This sharepost is aimed at all your parents of kids with asthma, and I know there are a lot of you out there. Asthma is one of the most common childhood health conditions nowadays. And, while many parents and other people who come into contact with asthma kids are quite familiar with asthma and how to manage it, there are still many who aren’t.
May is Asthma Awareness Month every year, and yes, I know May is nearly over now. But May is just an excuse to work towards asthma awareness, and that work can be done any day of the year. The more we all get the word out about how everyone can help minimize the impact of asthma, the better.
One of the ways parents can help raise asthma awareness is at school. But May is a bit late to be planning school events, at least out west here where I live, so how about moving your focus to your child’s day care center… or summer camp… or even your neighborhood community center or public library?
The U.S. Environmental Protection Agency offers a great Event Planning Kit (PDF) that you can download for free. It’ll give you lots of ideas, but here are a few I’ve pulled out:
Read children’s books on asthma to students, such as Taking Asthma to School, Zoo Allergy, and _The ABC’s of Asthma, _ by Kim Gosselin.

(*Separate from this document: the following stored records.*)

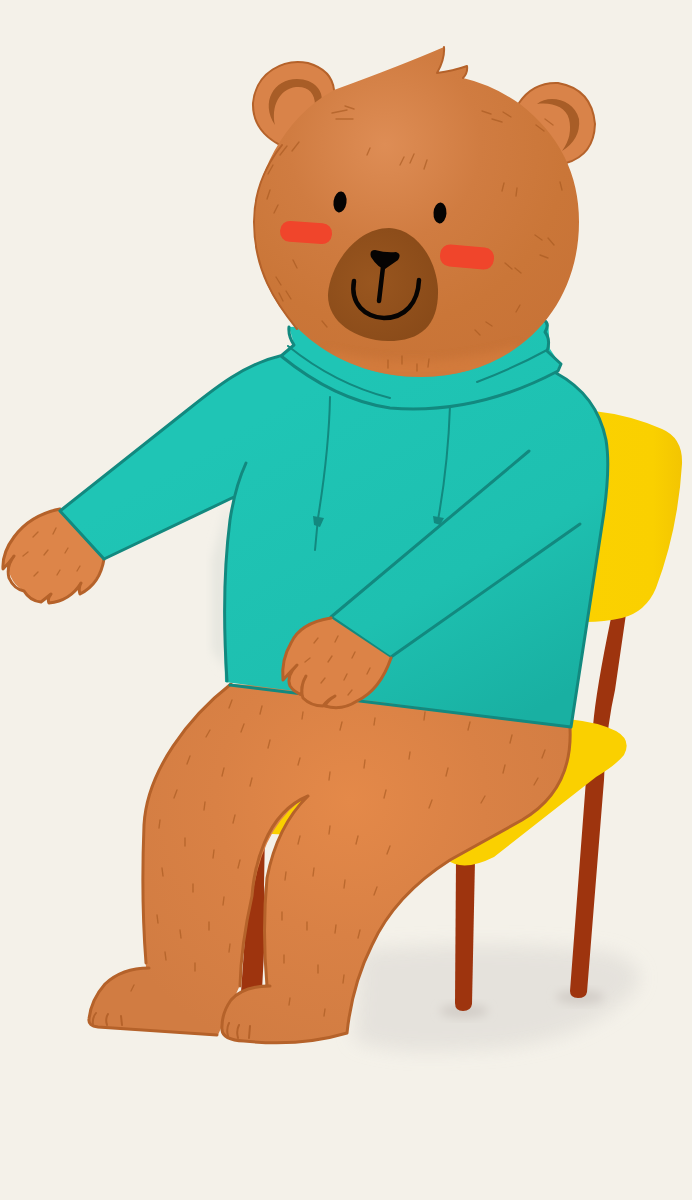
<!DOCTYPE html>
<html lang="en">
<head>
<meta charset="utf-8">
<title>Seated bear</title>
<style>
:root {
  --paper: #f4f1e9;
  --fur: #de8548;
  --fur-dark: #bd6a2f;
  --fur-line: #b5622a;
  --ear: #a85d27;
  --teal: #1ec0b0;
  --teal-line: #12897f;
  --yellow: #fad000;
  --wood: #9e340e;
  --blush: #f0452b;
  --ink: #060403;
}
html, body { margin: 0; height: 100%; overflow: hidden; background: var(--paper); }
.scene { display: block; width: 692px; height: 1200px; }
.paper { fill: var(--paper); }
.yellow { fill: var(--yellow); }
.wood { fill: var(--wood); }
.line { fill: none; stroke-linecap: round; stroke-linejoin: round; }
.fur-line { stroke: var(--fur-line); stroke-width: 3; }
.teal-line { stroke: var(--teal-line); stroke-width: 3; }
.thin { stroke-width: 2; }
.ink-line { stroke: var(--ink); stroke-width: 4.5; }
.hairs { stroke: #a5581f; stroke-width: 1.4; opacity: .6; }
.ink { fill: var(--ink); }
.blush { fill: var(--blush); }
.ear { fill: var(--ear); }
</style>
</head>
<body>
<svg class="scene" viewBox="0 0 692 1200" role="img" aria-label="A bear in a teal hooded jumper sitting on a yellow chair">
  <defs>
    <radialGradient id="head-fur" gradientUnits="userSpaceOnUse" cx="385" cy="145" r="240">
      <stop offset="0" stop-color="#de8d55"/>
      <stop offset=".4" stop-color="#d07c41"/>
      <stop offset=".75" stop-color="#ca7638"/>
      <stop offset="1" stop-color="#c87337"/>
    </radialGradient>
    <radialGradient id="leg-fur" gradientUnits="userSpaceOnUse" cx="350" cy="800" r="270">
      <stop offset="0" stop-color="#e48949"/>
      <stop offset=".5" stop-color="#d98145"/>
      <stop offset="1" stop-color="#d17c42"/>
    </radialGradient>
    <radialGradient id="muzzle-fur" gradientUnits="userSpaceOnUse" cx="372" cy="282" r="68">
      <stop offset="0" stop-color="#99561f"/>
      <stop offset="1" stop-color="#8a4b19"/>
    </radialGradient>
    <linearGradient id="knit" gradientUnits="userSpaceOnUse" x1="320" y1="380" x2="520" y2="720">
      <stop offset="0" stop-color="#1fc5b5"/>
      <stop offset=".6" stop-color="#1ec0b0"/>
      <stop offset="1" stop-color="#19b0a2"/>
    </linearGradient>
    <linearGradient id="back-rest" x1="0" x2="1">
      <stop offset="0" stop-color="#fbd100"/>
      <stop offset=".7" stop-color="#fad000"/>
      <stop offset="1" stop-color="#f3c502"/>
    </linearGradient>
    <filter id="soft" x="-20%" y="-30%" width="140%" height="160%"><feGaussianBlur stdDeviation="9"/></filter>
    <filter id="softer" x="-30%" y="-30%" width="160%" height="160%"><feGaussianBlur stdDeviation="5"/></filter>
    <clipPath id="head-clip"><path d="M334 90Q400 66 444 47Q445 59 437 73Q453 71 467 66Q468 73 463 78Q493 85 520 104Q579 150 579 222C579 312 512 377 421 377C330 377 254 313 254 222C254 180 282 118 334 90Z"/></clipPath>
  </defs>

  <rect class="paper" width="692" height="1200"/>

  <g id="shadows">
    <path d="M360 950Q500 938 610 952Q660 970 625 1000Q570 1048 470 1050Q390 1056 354 1040Z" fill="#e3e0da" opacity=".85" filter="url(#soft)"/>
    <ellipse cx="464" cy="1011" rx="24" ry="7" fill="#d3cec8" filter="url(#softer)"/>
    <ellipse cx="580" cy="997" rx="24" ry="7" fill="#d3cec8" filter="url(#softer)"/>
    <path d="M229 500L212 560V650L226 670Z" fill="#e6e6df" filter="url(#softer)"/>
  </g>

  <g id="chair">
    <path class="wood" d="M611 618L626 614L615 690Q606 730 604 780L587 992Q586 998 578 998Q570 998 570 991L586 780L593 726Q596 690 611 618Z"/>
    <path class="wood" d="M456 860L475 860L472 1004Q471 1011 463 1011Q455 1011 455 1003Z"/>
    <path class="wood" d="M252 838L265 832L264 885L266 915L262 990L241 992Z"/>
    <path fill="url(#back-rest)" d="M594 411Q630 415 662 429Q683 438 682 464Q678 530 656 588Q646 612 622 618Q604 622 586 622Z"/>
    <path class="yellow" d="M568 719Q598 722 616 731Q632 740 624 755Q616 765 596 777L494 857Q470 869 455 864L400 840L272 834L270 790L400 760Z"/>
  </g>

  <g id="legs">
    <path fill="url(#leg-fur)" d="M231 684C190 716 147 770 144 825Q141 900 146 967Q122 968 105 984Q91 1000 89 1019Q88 1026 98 1027L218 1035L240 985Q242 940 253 892Q264 822 308 796Q277 826 267 878Q262 930 268 986Q243 986 231 1000Q221 1014 222 1030Q223 1040 244 1041Q300 1047 347 1033Q352 985 372 945Q395 895 450 860L522 820Q573 790 570 728L400 690Z"/>
    <path class="line fur-line" d="M231 684C190 716 147 770 144 825Q141 900 146 963M149 968Q122 968 105 984Q91 1000 89 1019Q88 1026 98 1027L217 1035M308 796C264 814 254 870 252 896Q241 945 240 986M308 796Q277 826 267 878Q262 930 267 986M270 986Q243 986 231 1000Q221 1014 222 1030Q223 1040 244 1041Q300 1047 347 1033Q352 985 372 945Q395 895 450 860L522 820Q573 790 570 728"/>
    <path class="line fur-line thin" d="M96 1013Q92 1018 93 1025M108 1014Q105 1019 107 1025M121 1016L122 1025M229 1023Q226 1029 228 1036M239 1025Q236 1031 238 1038M250 1026L249 1038"/>
    <path class="line hairs" d="M232 700l-3 8M262 706l-2 8M303 712l-1 7M342 722l-2 8M375 718l-1 7M425 712l-1 8M470 722l-2 8M512 735l-2 8M545 750l-3 8M538 778l-4 7M505 765l-2 8M485 796l-4 7M448 768l-2 8M432 800l-3 8M410 752l-1 7M386 790l-2 8M365 760l-1 8M330 772l-1 8M300 758l-2 7M270 740l-2 8M244 724l-3 8M210 730l-4 7M190 756l-3 8M224 768l-2 8M252 778l-2 8M177 790l-3 8M205 802l-1 8M235 815l-2 8M160 820l-1 8M185 838l0 8M214 850l-1 8M240 860l-2 8M162 868l1 8M193 884l0 8M224 897l-1 8M157 915l1 8M180 930l1 8M209 922l0 8M230 944l-1 8M165 952l1 8M195 963l0 8M134 985l-3 6M300 836l-2 8M330 826l-1 8M358 836l-2 8M390 846l-3 8M286 872l-1 8M314 868l-1 8M345 880l-1 8M377 887l-3 8M282 912l0 8M307 922l0 8M336 925l-1 8M360 930l-2 8M284 955l0 8M318 965l0 8M344 975l-1 8M290 998l-1 7M325 1009l-1 7"/>
  </g>

  <g id="far-paw">
    <path fill="#dd8549" d="M60 509Q30 515 14 537Q2 553 3 569L8 566Q10 583 24 591Q30 600 41 602L48 597L49 603Q67 601 78 590L80 594Q98 583 104 559L84 530Z"/>
    <path class="line fur-line" d="M60 509Q30 515 14 537Q2 553 3 569Q9 563 14 556Q6 566 9 578Q14 589 24 591Q30 601 41 602Q45 599 51 594Q47 599 49 603Q70 601 81 583Q78 588 80 594Q100 584 104 559"/>
    <path class="line hairs" d="M38 532l-5 5M56 528l-3 6M28 552l-5 4M48 550l-4 5M68 548l-3 5M38 572l-4 4M60 570l-3 5M80 566l-3 5"/>
  </g>

  <g id="jumper">
    <path fill="url(#knit)" d="M289 327L294 344L281 357C245 364 215 388 190 408L60 511L104 559L234 497Q222 560 225 682L571 727Q584 640 602 525Q611 470 606 440Q597 395 556 373L560 364L550 349L548 322L520 318Z"/>
    <path class="line teal-line" d="M280 356C245 364 215 388 190 408L60 511L104 559L234 497M246 463Q235 487 230 520Q221 590 227 681M230 685L571 727Q584 640 602 525Q611 470 606 440Q597 395 556 373M289 327Q288 336 294 345L281 356Q335 400 390 408Q475 415 558 371L561 364L547 351Q551 340 545 332Q550 324 544 320"/>
    <path class="line teal-line thin" d="M288 346Q335 384 390 398M547 350Q516 367 477 382M330 397Q329 450 318 518L315 550M450 406Q448 465 438 520"/>
    <path class="line teal-line" d="M529 451L331 617L391 658M391 657L580 524"/>
    <path fill="#12897f" d="M313 516L324 518L320 527L314 525ZM433 516L444 518L440 525L434 523Z"/>
  </g>

  <g id="near-paw">
    <path fill="#dc8347" d="M331 618Q300 623 291 643Q281 660 283 680L288 676Q288 690 301 695Q310 705 323 706Q342 711 357 701Q380 690 391 658Z"/>
    <path class="line fur-line" d="M331 618Q300 623 291 643Q281 660 283 680Q290 672 297 665Q286 676 290 686Q294 692 302 695Q301 684 306 676Q299 688 303 698Q311 706 323 706Q327 700 335 696Q327 701 325 706Q342 711 357 701Q380 690 391 658"/>
    <path class="line hairs" d="M318 638l-4 5M338 636l-3 6M310 658l-5 4M332 656l-4 6M355 652l-3 6M325 678l-4 5M347 674l-3 6M370 668l-3 6M352 690l-4 5"/>
  </g>

  <g id="head">
    <g id="ears">
      <path fill="#d98349" d="M281 145Q252 130 253 103C256 72 284 58 308 63Q334 70 335 95Z"/>
      <path class="ear" d="M275 125C260 102 274 79 297 79C314 79 325 91 321 104L315 105C315 93 308 86 296 87C279 89 271 107 275 125Z"/>
      <path class="line fur-line thin" d="M280 145Q252 130 253 103C256 72 284 58 308 63Q332 70 334 90"/>
      <path fill="#d98349" d="M518 104Q533 82 558 83Q592 89 595 124Q594 155 564 163Z"/>
      <path class="ear" d="M537 104C549 94 574 99 579 119Q581 139 562 151Q573 136 569 119C566 107 552 102 537 104Z"/>
      <path class="line fur-line thin" d="M519 103Q533 82 558 83Q592 89 595 124Q594 155 566 163"/>
    </g>
    <g clip-path="url(#head-clip)">
      <rect x="250" y="40" width="335" height="340" fill="url(#head-fur)"/>
      <path d="M325 350Q420 374 520 345L500 380H350Z" fill="#d9803f" opacity=".6" filter="url(#softer)"/>
    </g>
    <path class="line fur-line thin" d="M444 47Q445 59 437 73Q453 71 467 66Q468 73 463 78M282 145Q254 180 254 222C254 270 275 302 297 329"/>
    <path class="line hairs" d="M332 113l15-3M336 119l17 0M345 106l9 3M287 146l-7 9M299 142l-7 9M273 165l-5 9M270 190l-3 9M278 205l-4 8M404 157l-4 8M414 154l-4 9M427 160l-3 9M370 148l-3 7M482 111l9 3M492 119l10 3M503 112l8 5M536 125l8 6M545 119l8 6M504 183l-2 8M517 188l-1 8M535 235l7 5M548 238l6 7M540 255l8 3M505 263l7 6M515 268l6 5M560 182l2 8M276 277l5 8M286 291l5 8M279 293l4 8M293 260l4 8M388 360l0 8M402 356l0 8M429 359l-1 8M417 364l0 7M475 330l5 5M486 322l6 4M520 305l-4 7M322 321l5 6"/>
    <path id="muzzle" fill="url(#muzzle-fur)" d="M389 228C415 229 436 257 438 289C439 324 422 341 388 341C354 340 327 321 328 294C330 265 356 228 389 228Z"/>
    <ellipse class="ink" cx="340" cy="202" rx="6.5" ry="10.5" transform="rotate(8 340 202)"/>
    <ellipse class="ink" cx="440" cy="213" rx="6.5" ry="10.5" transform="rotate(4 440 213)"/>
    <rect class="blush" x="280" y="222" width="52" height="21" rx="10" transform="rotate(4 306 233)"/>
    <rect class="blush" x="440" y="246" width="54" height="22" rx="10" transform="rotate(5 467 257)"/>
    <path class="ink" d="M375 250Q386 253 396 252Q402 254 398 260L385 269Q378 268 371 257Q369 250 375 250Z"/>
    <path class="line ink-line" d="M383 267L379 301M354 281C350 304 365 317 384 318C405 318 418 303 419 280"/>
  </g>
</svg>
</body>
</html>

Organize an asthma poster contest for kids.
Find local celebrities, elected officials and even kids who have asthma and invite them to come & speak to your group about what it’s like to live with asthma and stay healthy.
Design asthma awareness bulletin boards or other displays for students and staff.
Conduct a walkthrough of your school or facility to determine if asthma triggers exist. If they do, offer suggestions on how to reduce them (or get rid of them altogether).
I’m sure if you get creative, you could think of lots of other fun activities that would help both adults and kids become more aware of asthma, of how common it is, and how each of them can help reduce its impact.
The EPA offers a number of free downloadable reports and publications about asthma in both English and Spanish. Some are aimed at parents, and some at children. You can find them listed on this page:
Come on everyone… let’s get the asthma word out
Registered nurse & healthcare writer, living with allergies & asthma.